After I left my job as director of religious education for two parishes, Raymond and Clara City, Minn., I sometimes came back to visit my wonderful, retired neighbors, Dorothy and Shorty, during the summer.
While I worked there from 1983–85, I was asked to move into the big empty rectory in Raymond, and the pastor lived in the rectory in the neighboring town, Clara City. Why rent an apartment when the spacious rectory stood empty?
My friendly, retired neighbors Dorothy and Shorty were aware that I lived alone and, wanting to reach out to me, gave me a standing invite each evening at 5 p.m. for what they humorously called “Holy Hour.” This consisted of homemade wine (made by Shorty), sausage, cheese and crackers followed by a luscious meal made by Dorothy. Not only were they most welcoming, but Shorty’s humor, calling our time together a “Holy Hour,” was a very attractive quality. So with his many good qualities, I was not surprised when I learned that he once was the mayor of the town and made the construction plans for Raymond’s first golf course.
One Sunday after having left my ministry there, I returned to attend the 10:30 a.m. Mass in Raymond, followed by going out for breakfast with Dorothy and Shorty. At one point in the conversation, Shorty said, “We are moving into assisted living in Willmar, so our house is for sale. We have a favor to ask of you. Would you go to our house in Raymond at 3 p.m. this afternoon when the realtor will give a tour of the house? We are curious and interested in hearing what she tells about the house and the various rooms.” My guess was that they wanted me to hear whether she uses the description they had given her.
I replied, “I would love to do that for you in return for all your kindnesses and holy hours while I worked here.”
After breakfast, we left to visit Shorty’s brother in Clara City until close to 3 p.m. when I left to go back to Raymond for the tour of their house.
I arrived a few minutes before the tour began. “Welcome, how are you?” the realtor asked. Since no one else was there, she continued, “We’ll wait for a few minutes.” No one else showed up, so she said, “I guess we’ll start.”
I was getting nervous, hoping someone REALLY interested in buying a house would still be coming. I knew nothing about buying a house or what to ask and was getting more nervous. I thought to myself, “Should I be honest and tell her that I am not interested, but that I am here only to report back to a friend all that was said about the rooms and house?” My quick decision was to go ahead and learn about the house so I could keep my promise and return with a report of all she said about the house.
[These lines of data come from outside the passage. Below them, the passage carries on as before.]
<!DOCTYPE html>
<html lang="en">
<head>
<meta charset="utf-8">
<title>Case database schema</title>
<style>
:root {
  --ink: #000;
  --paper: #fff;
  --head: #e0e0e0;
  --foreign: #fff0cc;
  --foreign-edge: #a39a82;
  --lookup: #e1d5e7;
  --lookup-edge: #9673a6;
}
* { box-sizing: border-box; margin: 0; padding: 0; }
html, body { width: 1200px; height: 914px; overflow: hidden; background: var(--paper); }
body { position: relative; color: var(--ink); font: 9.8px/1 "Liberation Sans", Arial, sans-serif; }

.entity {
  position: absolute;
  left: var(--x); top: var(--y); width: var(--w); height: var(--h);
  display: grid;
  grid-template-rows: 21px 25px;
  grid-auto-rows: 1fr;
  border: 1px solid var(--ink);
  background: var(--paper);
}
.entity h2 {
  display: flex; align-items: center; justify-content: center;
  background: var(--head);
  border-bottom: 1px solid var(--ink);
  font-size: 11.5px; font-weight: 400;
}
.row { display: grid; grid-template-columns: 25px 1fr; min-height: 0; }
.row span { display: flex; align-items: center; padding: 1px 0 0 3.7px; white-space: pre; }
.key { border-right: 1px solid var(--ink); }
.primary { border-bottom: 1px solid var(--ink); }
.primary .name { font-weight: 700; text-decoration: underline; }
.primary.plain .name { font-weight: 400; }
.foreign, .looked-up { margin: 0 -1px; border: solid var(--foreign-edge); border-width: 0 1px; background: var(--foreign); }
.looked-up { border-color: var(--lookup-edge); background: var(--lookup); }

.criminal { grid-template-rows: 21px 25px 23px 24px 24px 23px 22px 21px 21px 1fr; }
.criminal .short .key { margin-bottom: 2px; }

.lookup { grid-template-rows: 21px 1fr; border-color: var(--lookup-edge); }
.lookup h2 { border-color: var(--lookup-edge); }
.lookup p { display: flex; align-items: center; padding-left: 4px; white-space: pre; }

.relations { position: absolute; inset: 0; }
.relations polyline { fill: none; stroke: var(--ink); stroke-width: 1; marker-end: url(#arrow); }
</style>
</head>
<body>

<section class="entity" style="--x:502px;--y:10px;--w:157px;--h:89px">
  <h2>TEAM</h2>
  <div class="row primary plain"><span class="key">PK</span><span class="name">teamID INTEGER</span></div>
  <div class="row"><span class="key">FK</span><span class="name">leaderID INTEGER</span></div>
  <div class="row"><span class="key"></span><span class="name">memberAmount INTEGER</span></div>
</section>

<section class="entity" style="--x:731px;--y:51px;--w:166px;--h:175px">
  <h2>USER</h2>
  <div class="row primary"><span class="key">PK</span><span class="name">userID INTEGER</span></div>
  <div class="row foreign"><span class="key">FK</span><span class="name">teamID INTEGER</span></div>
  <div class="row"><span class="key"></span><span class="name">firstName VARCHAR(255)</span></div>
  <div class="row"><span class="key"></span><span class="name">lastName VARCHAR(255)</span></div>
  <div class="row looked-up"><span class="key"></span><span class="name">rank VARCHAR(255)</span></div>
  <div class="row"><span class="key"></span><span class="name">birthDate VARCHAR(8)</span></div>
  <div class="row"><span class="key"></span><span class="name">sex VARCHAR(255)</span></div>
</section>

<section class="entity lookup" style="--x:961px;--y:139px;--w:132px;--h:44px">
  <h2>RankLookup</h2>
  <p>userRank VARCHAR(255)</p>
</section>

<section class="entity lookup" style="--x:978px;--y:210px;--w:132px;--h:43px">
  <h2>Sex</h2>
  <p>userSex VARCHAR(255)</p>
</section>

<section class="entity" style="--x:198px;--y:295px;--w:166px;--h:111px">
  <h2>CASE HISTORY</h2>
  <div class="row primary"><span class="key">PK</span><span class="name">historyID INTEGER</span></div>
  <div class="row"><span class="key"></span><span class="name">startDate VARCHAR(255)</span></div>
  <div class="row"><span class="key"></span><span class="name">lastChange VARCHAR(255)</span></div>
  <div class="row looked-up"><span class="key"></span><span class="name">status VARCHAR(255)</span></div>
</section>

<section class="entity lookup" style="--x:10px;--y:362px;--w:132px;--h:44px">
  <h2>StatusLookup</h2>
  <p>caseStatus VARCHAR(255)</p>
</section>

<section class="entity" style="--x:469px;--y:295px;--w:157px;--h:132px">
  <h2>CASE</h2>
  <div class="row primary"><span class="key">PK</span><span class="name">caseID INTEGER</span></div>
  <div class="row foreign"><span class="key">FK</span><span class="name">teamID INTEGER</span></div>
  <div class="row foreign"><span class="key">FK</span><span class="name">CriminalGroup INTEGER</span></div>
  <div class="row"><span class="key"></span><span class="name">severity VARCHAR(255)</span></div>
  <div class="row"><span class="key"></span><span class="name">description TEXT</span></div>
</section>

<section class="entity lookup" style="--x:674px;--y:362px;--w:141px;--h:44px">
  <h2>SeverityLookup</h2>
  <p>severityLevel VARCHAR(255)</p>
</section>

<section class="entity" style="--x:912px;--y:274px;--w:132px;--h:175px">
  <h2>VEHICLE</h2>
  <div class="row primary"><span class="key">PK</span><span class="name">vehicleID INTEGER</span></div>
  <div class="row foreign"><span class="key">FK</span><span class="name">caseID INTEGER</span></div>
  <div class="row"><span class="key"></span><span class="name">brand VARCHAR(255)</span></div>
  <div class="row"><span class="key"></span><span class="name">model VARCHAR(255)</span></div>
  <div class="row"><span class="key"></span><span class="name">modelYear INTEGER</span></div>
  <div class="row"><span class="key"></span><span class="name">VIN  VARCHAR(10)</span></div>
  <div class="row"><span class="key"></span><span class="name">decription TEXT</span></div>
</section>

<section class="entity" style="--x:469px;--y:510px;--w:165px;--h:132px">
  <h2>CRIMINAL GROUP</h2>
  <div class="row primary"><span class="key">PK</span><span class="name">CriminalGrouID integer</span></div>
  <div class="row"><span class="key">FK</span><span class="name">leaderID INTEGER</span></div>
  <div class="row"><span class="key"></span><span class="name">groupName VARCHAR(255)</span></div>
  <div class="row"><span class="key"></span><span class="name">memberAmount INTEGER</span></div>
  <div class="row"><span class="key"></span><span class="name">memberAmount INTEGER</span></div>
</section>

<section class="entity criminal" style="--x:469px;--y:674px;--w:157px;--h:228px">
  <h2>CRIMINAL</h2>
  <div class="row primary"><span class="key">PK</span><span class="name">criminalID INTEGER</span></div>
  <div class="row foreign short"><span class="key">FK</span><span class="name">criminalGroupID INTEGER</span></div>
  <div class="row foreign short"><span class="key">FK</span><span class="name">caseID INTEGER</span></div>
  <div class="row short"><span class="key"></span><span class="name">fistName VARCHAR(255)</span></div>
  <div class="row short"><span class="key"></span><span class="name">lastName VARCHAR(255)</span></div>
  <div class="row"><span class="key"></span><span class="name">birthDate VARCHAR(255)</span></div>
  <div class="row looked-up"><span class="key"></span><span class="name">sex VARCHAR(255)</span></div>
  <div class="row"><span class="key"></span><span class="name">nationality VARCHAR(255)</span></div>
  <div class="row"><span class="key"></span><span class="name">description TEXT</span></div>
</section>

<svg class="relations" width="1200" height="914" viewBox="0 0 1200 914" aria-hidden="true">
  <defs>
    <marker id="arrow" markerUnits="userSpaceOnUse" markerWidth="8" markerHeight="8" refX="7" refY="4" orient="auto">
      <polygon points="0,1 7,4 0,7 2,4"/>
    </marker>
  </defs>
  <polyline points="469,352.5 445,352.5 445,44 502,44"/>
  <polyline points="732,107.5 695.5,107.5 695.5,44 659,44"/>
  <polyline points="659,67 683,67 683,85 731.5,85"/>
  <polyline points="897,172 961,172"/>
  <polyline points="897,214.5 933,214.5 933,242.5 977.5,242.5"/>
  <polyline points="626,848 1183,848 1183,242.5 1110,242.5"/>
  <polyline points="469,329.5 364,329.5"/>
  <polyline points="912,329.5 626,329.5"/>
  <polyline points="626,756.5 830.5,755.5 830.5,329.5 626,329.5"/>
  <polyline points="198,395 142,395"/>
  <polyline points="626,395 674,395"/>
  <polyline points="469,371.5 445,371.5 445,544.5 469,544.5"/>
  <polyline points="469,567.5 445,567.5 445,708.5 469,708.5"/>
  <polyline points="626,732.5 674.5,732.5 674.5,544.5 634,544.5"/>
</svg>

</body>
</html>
Check back on Thursday to hear how her experience went!
Margaret Mandernach, OSB
This story was written for Stories Like You’ve Never Heard Before…, a compilation of stories written by Sister Margaret Mandernach.